=== Begin Enclosure ===

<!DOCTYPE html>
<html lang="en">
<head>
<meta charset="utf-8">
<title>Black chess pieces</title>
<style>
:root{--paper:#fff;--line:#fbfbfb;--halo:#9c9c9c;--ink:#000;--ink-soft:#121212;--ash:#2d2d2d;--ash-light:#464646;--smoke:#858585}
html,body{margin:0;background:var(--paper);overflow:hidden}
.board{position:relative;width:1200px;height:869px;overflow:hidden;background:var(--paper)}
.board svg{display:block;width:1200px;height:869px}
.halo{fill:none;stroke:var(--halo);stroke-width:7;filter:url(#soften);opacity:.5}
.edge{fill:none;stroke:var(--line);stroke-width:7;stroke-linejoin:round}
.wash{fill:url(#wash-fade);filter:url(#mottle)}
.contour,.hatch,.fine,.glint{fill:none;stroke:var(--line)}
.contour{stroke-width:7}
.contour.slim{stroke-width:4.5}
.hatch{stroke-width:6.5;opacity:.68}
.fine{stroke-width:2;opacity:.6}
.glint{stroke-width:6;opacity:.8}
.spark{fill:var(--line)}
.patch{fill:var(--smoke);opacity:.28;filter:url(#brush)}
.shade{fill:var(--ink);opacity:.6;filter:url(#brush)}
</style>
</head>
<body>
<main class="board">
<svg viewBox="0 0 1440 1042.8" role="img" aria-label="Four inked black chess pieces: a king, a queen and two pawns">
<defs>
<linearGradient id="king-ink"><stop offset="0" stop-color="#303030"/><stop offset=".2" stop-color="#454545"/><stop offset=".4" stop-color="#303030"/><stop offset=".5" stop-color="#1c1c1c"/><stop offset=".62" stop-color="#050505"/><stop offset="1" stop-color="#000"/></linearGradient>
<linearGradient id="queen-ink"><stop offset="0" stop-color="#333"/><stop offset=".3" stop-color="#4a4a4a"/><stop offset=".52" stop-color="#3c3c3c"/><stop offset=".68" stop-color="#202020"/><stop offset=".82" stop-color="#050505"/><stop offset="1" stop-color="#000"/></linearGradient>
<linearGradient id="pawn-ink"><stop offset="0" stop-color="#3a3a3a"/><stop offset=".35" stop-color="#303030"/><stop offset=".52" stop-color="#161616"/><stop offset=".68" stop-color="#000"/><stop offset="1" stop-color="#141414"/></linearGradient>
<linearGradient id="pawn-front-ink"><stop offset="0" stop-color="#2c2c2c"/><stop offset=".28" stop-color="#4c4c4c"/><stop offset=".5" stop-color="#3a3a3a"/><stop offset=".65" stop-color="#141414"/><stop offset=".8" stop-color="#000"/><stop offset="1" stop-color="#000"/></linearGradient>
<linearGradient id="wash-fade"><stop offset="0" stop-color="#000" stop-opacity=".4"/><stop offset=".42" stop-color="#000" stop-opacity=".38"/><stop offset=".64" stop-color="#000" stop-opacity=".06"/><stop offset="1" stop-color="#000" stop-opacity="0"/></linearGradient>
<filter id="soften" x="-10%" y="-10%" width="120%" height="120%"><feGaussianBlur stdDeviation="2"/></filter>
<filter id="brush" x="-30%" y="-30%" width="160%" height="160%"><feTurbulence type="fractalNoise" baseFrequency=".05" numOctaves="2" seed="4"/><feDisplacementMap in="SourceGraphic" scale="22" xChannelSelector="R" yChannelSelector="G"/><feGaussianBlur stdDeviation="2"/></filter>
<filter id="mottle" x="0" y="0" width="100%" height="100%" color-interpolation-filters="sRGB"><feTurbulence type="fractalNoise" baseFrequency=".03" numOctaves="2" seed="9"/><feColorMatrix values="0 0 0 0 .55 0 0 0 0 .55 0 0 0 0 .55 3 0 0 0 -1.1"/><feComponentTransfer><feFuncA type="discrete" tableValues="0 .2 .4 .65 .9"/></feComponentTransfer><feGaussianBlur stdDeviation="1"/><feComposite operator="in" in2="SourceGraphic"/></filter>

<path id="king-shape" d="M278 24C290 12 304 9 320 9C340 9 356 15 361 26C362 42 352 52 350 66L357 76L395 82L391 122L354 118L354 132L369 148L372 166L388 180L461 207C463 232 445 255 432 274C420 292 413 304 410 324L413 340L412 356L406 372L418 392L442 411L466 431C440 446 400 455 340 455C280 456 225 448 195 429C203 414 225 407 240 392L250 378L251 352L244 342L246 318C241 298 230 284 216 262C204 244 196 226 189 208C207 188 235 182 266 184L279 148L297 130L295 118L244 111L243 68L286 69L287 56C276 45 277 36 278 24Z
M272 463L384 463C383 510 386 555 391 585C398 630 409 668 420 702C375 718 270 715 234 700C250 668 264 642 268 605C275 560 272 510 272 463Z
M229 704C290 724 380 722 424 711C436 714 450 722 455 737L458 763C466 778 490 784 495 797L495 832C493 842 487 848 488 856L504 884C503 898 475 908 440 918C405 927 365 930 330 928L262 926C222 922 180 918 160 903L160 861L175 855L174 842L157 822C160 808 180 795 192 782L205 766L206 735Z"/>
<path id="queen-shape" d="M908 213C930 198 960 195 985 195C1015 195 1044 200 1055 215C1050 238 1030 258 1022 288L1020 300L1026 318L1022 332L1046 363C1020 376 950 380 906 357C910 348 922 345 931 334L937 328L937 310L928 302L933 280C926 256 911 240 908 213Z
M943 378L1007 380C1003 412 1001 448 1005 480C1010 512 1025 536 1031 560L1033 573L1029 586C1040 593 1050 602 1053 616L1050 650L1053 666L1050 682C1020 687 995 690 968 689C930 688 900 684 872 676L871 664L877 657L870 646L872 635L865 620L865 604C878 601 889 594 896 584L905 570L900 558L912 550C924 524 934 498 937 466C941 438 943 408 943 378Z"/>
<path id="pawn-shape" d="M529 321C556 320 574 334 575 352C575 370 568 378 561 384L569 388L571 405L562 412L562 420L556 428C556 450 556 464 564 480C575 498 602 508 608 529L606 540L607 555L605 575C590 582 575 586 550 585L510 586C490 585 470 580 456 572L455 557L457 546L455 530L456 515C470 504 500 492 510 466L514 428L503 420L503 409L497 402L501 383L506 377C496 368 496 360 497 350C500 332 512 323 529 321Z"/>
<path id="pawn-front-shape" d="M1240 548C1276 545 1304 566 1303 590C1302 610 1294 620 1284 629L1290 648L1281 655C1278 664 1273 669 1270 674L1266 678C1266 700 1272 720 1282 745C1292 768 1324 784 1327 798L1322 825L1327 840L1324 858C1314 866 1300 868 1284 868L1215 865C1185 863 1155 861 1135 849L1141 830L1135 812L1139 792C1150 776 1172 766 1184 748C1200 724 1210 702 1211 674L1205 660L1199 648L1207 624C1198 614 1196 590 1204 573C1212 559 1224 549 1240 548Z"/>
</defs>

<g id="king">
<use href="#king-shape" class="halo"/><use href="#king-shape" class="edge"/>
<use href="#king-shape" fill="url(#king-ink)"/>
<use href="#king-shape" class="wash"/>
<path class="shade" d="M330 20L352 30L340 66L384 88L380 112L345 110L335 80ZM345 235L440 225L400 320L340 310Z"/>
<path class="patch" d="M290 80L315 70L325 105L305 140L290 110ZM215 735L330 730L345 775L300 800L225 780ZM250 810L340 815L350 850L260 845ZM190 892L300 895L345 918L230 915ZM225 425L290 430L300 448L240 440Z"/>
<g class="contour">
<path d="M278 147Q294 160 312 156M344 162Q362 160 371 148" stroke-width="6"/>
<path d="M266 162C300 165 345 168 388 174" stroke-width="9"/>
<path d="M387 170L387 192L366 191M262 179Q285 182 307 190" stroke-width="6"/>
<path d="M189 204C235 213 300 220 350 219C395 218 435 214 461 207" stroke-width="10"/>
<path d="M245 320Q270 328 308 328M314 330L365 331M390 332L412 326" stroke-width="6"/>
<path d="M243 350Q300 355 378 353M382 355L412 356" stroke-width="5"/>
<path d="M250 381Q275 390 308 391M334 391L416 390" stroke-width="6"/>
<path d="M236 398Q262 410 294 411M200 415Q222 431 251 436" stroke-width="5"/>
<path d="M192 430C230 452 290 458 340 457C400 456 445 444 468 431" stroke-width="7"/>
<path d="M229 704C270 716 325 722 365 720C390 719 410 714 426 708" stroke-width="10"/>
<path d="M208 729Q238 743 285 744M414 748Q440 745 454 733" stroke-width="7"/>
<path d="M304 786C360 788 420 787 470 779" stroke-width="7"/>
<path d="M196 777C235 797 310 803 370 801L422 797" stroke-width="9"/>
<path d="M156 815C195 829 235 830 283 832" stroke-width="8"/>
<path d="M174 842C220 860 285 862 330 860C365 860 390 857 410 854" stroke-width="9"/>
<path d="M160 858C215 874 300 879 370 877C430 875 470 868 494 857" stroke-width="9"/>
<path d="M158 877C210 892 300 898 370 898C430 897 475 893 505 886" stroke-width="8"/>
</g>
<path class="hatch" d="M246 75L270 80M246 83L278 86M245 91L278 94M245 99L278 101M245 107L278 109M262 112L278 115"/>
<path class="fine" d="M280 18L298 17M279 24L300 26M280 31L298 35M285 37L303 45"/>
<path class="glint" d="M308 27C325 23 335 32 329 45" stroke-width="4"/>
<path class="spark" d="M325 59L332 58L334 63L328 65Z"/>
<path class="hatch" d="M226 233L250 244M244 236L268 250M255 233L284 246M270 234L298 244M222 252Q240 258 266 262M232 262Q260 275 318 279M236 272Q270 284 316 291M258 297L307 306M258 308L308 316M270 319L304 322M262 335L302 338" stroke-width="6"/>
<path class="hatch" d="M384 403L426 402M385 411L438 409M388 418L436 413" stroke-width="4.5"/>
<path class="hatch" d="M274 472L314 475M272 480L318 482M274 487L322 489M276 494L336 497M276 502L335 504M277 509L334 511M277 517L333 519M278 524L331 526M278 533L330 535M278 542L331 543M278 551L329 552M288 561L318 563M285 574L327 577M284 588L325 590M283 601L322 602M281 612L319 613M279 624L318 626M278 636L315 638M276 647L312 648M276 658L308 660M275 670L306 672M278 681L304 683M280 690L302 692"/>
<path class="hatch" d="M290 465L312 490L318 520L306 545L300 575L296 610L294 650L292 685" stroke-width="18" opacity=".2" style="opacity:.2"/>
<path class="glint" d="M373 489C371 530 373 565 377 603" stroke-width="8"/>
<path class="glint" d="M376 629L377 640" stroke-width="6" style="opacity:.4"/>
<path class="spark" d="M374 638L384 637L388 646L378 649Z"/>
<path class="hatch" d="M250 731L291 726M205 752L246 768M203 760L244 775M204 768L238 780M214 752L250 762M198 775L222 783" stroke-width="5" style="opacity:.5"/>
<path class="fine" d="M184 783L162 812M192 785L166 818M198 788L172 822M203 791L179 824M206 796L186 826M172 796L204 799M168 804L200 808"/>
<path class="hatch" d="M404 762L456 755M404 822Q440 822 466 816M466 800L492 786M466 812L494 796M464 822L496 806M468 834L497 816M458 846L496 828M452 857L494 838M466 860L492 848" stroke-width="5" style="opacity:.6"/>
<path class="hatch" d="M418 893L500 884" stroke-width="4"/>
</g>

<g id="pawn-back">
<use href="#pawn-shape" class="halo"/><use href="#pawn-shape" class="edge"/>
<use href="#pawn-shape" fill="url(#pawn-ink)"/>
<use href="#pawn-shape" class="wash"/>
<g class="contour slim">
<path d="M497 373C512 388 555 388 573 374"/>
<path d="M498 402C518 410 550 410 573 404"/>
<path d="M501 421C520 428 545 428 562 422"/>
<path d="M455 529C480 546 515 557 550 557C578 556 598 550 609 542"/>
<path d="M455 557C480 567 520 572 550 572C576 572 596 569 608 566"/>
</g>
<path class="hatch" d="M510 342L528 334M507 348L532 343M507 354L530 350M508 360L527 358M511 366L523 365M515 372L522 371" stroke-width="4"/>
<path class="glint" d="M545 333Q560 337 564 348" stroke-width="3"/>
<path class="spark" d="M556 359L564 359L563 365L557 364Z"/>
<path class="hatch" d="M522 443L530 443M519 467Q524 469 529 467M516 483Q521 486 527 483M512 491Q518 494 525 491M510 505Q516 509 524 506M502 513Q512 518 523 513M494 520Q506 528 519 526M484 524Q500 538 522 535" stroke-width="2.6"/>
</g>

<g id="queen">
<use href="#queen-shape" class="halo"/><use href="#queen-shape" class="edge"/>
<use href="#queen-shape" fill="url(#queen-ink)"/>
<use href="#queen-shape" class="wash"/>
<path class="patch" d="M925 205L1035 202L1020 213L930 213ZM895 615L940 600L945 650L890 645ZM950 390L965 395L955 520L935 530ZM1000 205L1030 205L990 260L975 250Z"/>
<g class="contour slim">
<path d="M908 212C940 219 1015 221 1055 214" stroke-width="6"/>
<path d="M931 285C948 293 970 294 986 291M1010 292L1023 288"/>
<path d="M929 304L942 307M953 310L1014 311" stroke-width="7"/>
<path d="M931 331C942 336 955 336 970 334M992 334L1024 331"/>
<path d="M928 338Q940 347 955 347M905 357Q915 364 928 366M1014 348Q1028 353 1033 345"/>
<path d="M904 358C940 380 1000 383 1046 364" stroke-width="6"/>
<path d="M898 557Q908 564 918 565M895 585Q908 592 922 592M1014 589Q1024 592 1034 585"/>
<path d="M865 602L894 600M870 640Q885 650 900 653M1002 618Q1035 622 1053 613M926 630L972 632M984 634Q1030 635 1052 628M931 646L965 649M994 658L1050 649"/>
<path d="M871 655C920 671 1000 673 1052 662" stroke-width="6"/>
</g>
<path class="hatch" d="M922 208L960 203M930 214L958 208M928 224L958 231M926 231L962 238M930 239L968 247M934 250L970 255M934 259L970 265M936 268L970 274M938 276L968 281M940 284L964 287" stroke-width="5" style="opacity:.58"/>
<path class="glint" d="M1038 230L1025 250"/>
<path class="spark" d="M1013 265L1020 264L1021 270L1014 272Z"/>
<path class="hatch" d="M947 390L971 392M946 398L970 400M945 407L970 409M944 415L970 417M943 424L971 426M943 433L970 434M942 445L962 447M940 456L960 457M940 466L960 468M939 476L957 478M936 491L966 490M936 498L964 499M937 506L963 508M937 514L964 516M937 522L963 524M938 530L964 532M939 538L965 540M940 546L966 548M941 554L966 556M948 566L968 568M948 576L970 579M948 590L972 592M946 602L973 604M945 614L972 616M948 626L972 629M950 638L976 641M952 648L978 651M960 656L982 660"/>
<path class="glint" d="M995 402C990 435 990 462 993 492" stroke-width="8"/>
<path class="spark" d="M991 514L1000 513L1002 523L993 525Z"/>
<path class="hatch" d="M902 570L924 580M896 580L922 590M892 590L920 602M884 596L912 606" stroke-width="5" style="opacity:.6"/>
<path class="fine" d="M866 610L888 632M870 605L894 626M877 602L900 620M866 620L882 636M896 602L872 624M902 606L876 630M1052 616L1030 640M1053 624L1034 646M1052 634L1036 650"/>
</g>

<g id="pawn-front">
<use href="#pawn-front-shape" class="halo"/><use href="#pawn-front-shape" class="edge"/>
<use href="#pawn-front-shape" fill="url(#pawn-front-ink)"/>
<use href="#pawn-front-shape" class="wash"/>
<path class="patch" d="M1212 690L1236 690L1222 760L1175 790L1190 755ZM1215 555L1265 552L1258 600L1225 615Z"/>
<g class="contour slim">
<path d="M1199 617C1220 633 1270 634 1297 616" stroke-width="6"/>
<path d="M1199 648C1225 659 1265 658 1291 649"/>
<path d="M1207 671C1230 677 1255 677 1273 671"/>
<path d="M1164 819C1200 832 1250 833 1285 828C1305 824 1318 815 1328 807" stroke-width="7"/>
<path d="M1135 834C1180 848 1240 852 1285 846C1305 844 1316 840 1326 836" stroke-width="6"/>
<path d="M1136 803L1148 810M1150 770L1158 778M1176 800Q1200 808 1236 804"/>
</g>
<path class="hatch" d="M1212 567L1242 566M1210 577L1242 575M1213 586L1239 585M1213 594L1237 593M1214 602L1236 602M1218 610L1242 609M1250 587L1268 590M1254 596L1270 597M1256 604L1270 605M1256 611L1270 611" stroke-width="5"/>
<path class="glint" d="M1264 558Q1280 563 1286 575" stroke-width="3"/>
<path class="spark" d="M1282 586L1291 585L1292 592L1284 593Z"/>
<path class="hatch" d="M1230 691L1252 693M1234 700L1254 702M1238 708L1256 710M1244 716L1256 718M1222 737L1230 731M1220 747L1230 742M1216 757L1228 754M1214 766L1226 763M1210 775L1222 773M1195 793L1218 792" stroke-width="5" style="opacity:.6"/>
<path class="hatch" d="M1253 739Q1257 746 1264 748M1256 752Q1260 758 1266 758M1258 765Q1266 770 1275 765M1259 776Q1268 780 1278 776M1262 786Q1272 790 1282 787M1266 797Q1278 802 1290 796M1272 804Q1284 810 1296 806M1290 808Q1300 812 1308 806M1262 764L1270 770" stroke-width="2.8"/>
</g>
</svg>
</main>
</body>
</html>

=== End Enclosure ===

Read through the entries above, and wherever a line holds the string "glint", copy it.

EXERCISE RESULT
.contour,.hatch,.fine,.glint{fill:none;stroke:var(--line)}
.glint{stroke-width:6;opacity:.8}
<path class="glint" d="M308 27C325 23 335 32 329 45" stroke-width="4"/>
<path class="glint" d="M373 489C371 530 373 565 377 603" stroke-width="8"/>
<path class="glint" d="M376 629L377 640" stroke-width="6" style="opacity:.4"/>
<path class="glint" d="M545 333Q560 337 564 348" stroke-width="3"/>
<path class="glint" d="M1038 230L1025 250"/>
<path class="glint" d="M995 402C990 435 990 462 993 492" stroke-width="8"/>
<path class="glint" d="M1264 558Q1280 563 1286 575" stroke-width="3"/>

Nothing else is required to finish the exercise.